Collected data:

• • • • • • •

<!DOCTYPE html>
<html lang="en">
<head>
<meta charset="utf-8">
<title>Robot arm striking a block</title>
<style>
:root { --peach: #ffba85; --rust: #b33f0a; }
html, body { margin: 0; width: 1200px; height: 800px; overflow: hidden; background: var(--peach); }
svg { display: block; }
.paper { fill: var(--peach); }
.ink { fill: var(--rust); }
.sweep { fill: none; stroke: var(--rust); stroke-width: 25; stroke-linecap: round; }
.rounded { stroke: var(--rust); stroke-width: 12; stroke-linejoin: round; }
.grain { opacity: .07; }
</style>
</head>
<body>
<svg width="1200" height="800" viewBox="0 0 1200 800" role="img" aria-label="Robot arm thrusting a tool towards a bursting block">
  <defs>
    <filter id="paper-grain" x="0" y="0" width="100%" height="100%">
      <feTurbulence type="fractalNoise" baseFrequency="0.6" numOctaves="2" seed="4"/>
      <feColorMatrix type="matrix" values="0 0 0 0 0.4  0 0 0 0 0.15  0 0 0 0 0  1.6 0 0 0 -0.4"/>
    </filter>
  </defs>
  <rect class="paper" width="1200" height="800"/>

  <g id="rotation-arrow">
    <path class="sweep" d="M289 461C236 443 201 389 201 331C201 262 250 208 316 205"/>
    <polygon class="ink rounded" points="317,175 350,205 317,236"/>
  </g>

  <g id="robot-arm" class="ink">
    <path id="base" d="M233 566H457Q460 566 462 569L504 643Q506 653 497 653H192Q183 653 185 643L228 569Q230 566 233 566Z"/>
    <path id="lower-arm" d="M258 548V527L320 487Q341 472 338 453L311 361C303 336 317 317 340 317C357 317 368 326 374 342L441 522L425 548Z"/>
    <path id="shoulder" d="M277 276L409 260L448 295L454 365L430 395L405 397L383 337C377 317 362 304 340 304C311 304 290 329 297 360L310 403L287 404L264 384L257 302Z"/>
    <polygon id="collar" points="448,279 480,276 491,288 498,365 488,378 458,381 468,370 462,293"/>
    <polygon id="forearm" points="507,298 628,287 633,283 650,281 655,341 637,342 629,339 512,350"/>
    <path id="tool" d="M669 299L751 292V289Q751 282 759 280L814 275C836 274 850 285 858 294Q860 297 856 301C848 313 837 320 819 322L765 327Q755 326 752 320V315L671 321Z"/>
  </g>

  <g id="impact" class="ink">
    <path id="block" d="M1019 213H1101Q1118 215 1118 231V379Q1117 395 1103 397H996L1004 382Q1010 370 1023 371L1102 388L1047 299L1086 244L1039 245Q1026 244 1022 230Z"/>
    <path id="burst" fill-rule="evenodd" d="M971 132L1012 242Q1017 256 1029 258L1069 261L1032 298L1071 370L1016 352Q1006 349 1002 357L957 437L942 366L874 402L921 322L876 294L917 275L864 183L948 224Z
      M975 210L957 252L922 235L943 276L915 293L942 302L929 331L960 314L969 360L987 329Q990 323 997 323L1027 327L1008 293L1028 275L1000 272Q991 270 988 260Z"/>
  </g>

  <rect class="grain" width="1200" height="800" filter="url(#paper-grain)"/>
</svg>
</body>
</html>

• • • • • • •

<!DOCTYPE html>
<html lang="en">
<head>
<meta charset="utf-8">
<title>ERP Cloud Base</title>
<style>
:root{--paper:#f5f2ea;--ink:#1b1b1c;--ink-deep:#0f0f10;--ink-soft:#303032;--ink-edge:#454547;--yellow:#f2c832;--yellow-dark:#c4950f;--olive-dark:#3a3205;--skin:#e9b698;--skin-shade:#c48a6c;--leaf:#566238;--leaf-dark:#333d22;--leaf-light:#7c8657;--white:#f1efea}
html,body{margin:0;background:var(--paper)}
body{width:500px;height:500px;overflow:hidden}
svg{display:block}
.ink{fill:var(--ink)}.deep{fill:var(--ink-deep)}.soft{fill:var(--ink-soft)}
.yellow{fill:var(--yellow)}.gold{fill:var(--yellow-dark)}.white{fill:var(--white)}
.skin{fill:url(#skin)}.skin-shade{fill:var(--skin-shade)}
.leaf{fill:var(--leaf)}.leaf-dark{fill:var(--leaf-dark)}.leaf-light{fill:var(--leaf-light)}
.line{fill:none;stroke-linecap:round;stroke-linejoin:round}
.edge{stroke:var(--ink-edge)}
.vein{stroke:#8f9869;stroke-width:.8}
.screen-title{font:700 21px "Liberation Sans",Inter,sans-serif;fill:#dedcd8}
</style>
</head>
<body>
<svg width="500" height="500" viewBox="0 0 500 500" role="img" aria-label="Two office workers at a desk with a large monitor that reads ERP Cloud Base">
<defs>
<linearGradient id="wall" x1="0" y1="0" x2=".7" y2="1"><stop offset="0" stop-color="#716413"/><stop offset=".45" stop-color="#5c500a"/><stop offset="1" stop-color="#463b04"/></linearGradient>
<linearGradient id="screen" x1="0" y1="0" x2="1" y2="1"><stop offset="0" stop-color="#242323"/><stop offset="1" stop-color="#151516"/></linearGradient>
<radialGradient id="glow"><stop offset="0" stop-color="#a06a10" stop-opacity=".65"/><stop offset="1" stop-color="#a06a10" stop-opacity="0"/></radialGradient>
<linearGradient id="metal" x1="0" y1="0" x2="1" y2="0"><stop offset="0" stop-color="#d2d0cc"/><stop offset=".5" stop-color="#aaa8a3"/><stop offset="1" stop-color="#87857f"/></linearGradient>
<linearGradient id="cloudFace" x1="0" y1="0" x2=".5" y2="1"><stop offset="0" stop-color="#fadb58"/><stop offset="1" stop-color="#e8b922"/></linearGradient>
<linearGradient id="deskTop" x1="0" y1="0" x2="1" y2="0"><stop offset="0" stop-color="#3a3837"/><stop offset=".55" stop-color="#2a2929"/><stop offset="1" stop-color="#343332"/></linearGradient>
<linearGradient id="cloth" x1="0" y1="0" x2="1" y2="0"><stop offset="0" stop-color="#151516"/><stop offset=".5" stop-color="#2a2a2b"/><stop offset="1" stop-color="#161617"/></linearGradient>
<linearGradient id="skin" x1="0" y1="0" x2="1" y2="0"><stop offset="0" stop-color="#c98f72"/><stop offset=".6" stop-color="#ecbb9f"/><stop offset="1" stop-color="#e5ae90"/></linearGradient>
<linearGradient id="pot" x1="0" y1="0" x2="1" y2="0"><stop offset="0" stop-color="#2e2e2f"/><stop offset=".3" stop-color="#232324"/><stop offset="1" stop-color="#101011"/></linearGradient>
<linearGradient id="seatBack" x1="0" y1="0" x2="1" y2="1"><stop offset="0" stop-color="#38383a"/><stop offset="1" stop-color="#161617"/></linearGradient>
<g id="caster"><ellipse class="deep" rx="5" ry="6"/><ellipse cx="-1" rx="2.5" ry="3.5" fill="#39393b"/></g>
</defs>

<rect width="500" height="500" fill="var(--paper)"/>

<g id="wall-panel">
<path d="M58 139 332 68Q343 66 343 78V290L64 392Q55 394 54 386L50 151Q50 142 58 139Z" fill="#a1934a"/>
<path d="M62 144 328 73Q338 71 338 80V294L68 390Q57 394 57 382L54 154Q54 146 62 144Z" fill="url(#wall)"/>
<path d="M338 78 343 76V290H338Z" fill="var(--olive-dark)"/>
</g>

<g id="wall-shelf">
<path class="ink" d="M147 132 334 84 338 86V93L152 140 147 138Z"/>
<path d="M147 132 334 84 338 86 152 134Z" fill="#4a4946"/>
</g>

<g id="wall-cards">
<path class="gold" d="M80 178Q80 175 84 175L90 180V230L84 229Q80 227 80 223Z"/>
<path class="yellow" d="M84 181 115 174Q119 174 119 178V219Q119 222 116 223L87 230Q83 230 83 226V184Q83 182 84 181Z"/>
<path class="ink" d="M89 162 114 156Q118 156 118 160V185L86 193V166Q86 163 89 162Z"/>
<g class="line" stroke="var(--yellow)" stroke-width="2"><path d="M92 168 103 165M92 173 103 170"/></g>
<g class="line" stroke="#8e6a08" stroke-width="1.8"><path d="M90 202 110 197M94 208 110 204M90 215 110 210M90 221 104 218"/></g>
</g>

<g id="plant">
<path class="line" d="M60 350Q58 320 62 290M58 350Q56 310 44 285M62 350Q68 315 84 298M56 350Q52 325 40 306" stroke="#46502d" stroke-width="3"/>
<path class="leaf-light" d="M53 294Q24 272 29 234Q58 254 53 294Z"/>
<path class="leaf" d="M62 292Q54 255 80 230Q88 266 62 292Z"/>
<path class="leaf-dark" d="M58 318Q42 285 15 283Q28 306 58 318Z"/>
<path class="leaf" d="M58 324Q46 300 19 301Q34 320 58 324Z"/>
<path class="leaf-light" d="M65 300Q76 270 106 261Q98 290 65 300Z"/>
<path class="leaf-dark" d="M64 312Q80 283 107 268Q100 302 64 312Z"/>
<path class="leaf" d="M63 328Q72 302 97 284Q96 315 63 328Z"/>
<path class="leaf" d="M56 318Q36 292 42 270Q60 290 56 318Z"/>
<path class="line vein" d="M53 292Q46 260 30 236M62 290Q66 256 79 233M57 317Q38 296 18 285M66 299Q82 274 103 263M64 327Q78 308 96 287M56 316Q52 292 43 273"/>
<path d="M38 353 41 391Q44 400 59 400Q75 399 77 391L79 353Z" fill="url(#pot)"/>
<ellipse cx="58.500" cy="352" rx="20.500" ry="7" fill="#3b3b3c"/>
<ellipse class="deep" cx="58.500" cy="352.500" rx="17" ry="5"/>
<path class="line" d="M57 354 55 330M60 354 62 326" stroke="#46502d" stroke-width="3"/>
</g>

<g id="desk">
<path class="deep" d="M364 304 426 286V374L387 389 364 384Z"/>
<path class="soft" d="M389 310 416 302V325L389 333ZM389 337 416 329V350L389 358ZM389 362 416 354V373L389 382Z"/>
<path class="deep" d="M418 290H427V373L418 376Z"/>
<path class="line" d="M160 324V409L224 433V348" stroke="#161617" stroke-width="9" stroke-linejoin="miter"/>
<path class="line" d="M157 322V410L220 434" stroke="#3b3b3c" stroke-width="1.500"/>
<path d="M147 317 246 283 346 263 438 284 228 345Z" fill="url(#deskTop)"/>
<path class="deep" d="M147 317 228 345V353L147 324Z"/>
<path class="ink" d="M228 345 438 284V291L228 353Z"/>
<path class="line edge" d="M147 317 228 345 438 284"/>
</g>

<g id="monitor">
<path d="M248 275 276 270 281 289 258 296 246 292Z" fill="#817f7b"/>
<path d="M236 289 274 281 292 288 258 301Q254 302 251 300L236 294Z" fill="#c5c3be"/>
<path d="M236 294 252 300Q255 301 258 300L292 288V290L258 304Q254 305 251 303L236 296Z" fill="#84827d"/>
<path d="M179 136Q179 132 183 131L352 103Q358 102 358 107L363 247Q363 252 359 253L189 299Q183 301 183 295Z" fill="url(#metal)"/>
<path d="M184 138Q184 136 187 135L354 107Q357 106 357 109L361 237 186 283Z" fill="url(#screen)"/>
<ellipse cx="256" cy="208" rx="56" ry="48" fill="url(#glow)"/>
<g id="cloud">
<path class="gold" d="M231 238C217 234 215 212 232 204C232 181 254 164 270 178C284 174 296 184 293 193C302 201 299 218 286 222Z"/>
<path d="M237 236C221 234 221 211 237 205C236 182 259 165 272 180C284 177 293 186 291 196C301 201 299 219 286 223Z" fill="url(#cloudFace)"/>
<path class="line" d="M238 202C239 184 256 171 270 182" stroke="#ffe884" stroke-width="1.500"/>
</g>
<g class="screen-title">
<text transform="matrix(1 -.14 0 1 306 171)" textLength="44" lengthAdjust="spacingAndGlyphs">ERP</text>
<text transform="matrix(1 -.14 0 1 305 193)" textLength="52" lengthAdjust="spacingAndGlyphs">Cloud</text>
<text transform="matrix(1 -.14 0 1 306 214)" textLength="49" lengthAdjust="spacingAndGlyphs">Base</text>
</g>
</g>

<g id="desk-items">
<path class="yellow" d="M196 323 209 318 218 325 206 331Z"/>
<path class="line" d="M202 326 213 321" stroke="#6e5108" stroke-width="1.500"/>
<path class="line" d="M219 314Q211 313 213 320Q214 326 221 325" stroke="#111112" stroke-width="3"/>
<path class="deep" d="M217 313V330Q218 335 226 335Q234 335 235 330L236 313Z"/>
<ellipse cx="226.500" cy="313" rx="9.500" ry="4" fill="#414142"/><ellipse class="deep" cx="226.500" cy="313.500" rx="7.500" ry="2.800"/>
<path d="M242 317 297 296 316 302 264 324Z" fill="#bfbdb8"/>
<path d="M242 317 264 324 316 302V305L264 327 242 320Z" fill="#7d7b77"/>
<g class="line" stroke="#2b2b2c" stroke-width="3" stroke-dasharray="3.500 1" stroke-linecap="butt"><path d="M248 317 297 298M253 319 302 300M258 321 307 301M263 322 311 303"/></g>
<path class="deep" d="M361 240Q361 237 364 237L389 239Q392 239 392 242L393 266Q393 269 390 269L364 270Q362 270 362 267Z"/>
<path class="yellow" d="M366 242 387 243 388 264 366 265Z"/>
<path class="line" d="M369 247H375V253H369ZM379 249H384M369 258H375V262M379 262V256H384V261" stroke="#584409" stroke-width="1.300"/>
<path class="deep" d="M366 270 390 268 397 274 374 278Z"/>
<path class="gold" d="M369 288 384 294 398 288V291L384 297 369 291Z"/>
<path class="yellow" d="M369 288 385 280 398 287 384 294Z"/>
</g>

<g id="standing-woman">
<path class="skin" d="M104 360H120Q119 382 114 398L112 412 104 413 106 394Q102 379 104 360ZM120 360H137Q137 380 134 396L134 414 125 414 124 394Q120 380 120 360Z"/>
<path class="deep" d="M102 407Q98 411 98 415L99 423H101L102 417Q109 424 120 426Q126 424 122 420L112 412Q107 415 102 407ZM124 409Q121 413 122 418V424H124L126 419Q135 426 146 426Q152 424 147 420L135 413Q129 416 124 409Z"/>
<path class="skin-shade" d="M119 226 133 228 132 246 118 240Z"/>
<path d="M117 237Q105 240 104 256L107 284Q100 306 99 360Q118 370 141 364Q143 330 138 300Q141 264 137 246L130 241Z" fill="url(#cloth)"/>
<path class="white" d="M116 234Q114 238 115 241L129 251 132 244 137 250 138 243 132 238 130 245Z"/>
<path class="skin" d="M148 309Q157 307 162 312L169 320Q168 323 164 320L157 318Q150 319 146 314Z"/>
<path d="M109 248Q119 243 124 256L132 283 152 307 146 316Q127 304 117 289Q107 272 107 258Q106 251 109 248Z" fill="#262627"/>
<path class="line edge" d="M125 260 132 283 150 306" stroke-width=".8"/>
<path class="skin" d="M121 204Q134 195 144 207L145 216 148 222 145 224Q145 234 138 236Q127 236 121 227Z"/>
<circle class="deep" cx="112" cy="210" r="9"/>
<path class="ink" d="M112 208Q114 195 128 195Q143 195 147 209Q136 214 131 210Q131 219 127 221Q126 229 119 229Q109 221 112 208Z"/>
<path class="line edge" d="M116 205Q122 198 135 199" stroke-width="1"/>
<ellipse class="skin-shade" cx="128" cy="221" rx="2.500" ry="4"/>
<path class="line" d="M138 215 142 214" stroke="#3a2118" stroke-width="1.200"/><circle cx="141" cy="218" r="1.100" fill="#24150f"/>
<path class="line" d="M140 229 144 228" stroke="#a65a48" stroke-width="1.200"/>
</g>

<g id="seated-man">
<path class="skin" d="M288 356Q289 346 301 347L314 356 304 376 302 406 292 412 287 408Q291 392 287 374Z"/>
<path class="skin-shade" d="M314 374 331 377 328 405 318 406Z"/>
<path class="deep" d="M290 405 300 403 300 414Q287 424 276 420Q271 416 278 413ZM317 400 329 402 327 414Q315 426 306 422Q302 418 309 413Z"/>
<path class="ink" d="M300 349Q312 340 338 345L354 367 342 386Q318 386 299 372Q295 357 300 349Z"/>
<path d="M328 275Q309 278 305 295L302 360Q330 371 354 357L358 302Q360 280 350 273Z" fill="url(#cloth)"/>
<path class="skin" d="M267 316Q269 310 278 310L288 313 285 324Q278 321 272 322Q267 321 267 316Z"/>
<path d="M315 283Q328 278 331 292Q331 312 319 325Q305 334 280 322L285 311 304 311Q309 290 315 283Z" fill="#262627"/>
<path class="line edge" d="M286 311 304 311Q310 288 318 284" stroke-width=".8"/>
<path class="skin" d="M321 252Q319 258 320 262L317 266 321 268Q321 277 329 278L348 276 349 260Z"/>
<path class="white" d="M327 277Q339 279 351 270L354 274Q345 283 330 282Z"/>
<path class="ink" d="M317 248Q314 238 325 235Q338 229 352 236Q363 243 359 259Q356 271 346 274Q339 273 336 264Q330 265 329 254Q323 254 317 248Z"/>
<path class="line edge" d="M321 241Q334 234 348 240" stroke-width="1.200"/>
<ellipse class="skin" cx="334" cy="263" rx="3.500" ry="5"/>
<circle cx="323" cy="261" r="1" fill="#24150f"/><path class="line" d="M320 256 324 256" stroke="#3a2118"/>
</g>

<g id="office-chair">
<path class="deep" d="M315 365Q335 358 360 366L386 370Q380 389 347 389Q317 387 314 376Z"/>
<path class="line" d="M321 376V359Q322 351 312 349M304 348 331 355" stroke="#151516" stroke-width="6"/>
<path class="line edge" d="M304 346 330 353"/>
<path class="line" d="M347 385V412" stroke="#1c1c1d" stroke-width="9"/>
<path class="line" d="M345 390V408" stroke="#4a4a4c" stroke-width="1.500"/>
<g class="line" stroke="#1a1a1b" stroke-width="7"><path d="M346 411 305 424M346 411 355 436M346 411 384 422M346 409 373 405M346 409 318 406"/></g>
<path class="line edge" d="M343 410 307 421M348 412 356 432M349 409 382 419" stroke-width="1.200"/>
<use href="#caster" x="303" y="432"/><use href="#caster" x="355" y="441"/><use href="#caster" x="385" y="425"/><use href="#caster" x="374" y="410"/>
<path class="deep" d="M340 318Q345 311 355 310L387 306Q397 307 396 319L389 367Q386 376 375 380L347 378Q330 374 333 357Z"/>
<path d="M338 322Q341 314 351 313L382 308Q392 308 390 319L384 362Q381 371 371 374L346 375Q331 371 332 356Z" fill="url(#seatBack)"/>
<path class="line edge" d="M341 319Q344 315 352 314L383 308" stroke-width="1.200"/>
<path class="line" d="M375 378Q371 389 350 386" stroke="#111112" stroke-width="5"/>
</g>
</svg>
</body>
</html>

• • • • • • •

--- Required work ---
Collect the lines of the records that include the string "dark".

--- Expected answer ---
:root{--paper:#f5f2ea;--ink:#1b1b1c;--ink-deep:#0f0f10;--ink-soft:#303032;--ink-edge:#454547;--yellow:#f2c832;--yellow-dark:#c4950f;--olive-dark:#3a3205;--skin:#e9b698;--skin-shade:#c48a6c;--leaf:#566238;--leaf-dark:#333d22;--leaf-light:#7c8657;--white:#f1efea}
.yellow{fill:var(--yellow)}.gold{fill:var(--yellow-dark)}.white{fill:var(--white)}
.leaf{fill:var(--leaf)}.leaf-dark{fill:var(--leaf-dark)}.leaf-light{fill:var(--leaf-light)}
<path d="M338 78 343 76V290H338Z" fill="var(--olive-dark)"/>
<path class="leaf-dark" d="M58 318Q42 285 15 283Q28 306 58 318Z"/>
<path class="leaf-dark" d="M64 312Q80 283 107 268Q100 302 64 312Z"/>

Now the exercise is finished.